I then began to explore. Essentially the upper floors are mostly open to overnight guests. However, I deduced that during public opening hours and especially at peak times in the afternoon, it is not advisable to wander too far from the guest wing. I figured this because shortly after settling in I walked around and along the corridors until I was stopped and though I showed my keys I was told I couldn’t roam the wooded floored areas/ historic residential wings (the cook lady had to find a young monk who spoke English) he then informed me of the basic rules which are simple common sense rules when visiting a religious site. But later in the afternoon and through the evening and the following morning I tried roaming to the historic wings again, and no one stopped me. And the same English speaking monk and cook lady walked past me a few times and didnt tell me to go back or that I didnt belong. My guess is that they would rather not have mass public see random people upstairs and think they too can bypass the roped off stairs and go upstairs for views, which I totally understand and respect.
I basically spent my time wandering the halls, sitting in various nooks with seating, did some reading, day dreamed/ meditated, and breathed in the fresh and crisp Bulgarian mountain air. I also did walk through some of the pathways around the monastery to the river below and there are some open seating areas, also a great respite from the crowds. Drinking the water from the fountains that run from the river head was also very nice. I also had a massive lunch at the only nearby restaurant open. The serenity and magic really started kicking in around 6-7PM when most crowds had departed, in the summers the doors remain open from 8AM until 8PM with a few tourists/locals that wander through before 10AM and after 6PM. Once they are gone it is just the monks and overnight guests. I was the only tourist staying overnight that night alongside a handful of local pilgrims. It was unreal.

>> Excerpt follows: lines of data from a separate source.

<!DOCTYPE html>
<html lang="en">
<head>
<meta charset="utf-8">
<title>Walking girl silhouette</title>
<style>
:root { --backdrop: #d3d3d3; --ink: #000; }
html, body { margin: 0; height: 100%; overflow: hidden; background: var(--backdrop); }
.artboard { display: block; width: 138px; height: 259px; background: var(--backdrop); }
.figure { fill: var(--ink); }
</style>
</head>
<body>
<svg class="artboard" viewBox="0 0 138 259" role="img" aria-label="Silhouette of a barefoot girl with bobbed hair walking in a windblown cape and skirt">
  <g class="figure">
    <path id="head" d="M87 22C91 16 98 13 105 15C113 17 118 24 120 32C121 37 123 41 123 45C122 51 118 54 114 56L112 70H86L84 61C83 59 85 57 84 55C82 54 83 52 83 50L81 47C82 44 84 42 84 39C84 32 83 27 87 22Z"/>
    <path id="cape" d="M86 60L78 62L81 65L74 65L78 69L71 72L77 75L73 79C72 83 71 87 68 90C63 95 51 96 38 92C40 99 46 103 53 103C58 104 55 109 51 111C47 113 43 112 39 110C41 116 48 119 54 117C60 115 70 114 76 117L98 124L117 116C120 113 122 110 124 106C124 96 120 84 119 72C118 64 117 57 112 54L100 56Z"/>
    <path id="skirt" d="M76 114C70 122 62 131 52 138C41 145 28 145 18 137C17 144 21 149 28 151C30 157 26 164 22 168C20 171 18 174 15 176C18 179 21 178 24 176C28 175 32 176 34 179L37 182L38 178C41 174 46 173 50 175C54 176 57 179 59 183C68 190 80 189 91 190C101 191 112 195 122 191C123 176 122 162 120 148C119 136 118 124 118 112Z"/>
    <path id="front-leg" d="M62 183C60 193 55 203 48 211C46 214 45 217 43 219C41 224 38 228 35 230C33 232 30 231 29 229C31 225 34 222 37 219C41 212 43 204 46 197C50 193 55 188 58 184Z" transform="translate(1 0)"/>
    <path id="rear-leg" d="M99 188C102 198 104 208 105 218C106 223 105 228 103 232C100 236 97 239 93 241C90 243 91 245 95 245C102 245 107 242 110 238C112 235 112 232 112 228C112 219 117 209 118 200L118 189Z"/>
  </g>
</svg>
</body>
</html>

A bizarre rule that was in place when I was there was that to visit the historic stone tower, you needed to be in a group of at least 3 people before the museum would let you purchase tickets to climb up. Not sure if this still is the case but it was strange.
You do not come here expecting anything gourmet. In fact there are very few options. There is the Monastery Bakery right outside the North Gate that runs from 9:30AM to about 3PM. For a whopping 1 Leva you can get a Mekitsi, Bulgarian Donut, with self serve powdered sugar. You can also order with jam/nutella and they sell water/sodas/ nescafe. No English menus. But the coupmle running the spot are very nice and understand what tourists are there to eat. I had this as a snack in the afternoon as well as my breakfast. Do not expect anything from the nescafe, once again, a means to an end.
Just down the street from the bakery is a restaurant. They do have English menus here, and the staff speak a bit of English. Here I ordered housemade Bulgarian sausage, Monastery Bread (delicious but massive), French fries (menu said potato garnished with white cheese), Katak: cheese/roasted pepper/garlic appetizer, and Bulgarian Beer. All for 37 Leva.
It really is hard to describe the experience of being at the monastery after hours and being nearly the only human as far as the eye could see. While I am not religious or Orthodox Christian, or Christian at all, the place felt welcoming, peaceful and just sitting there staring out towards the mountains the flank the monastery, breathing in the fresh air and listening to the winds and leaves blow, was very restorative and meditative. It is something to experience for sure, and is truly a unique one at that.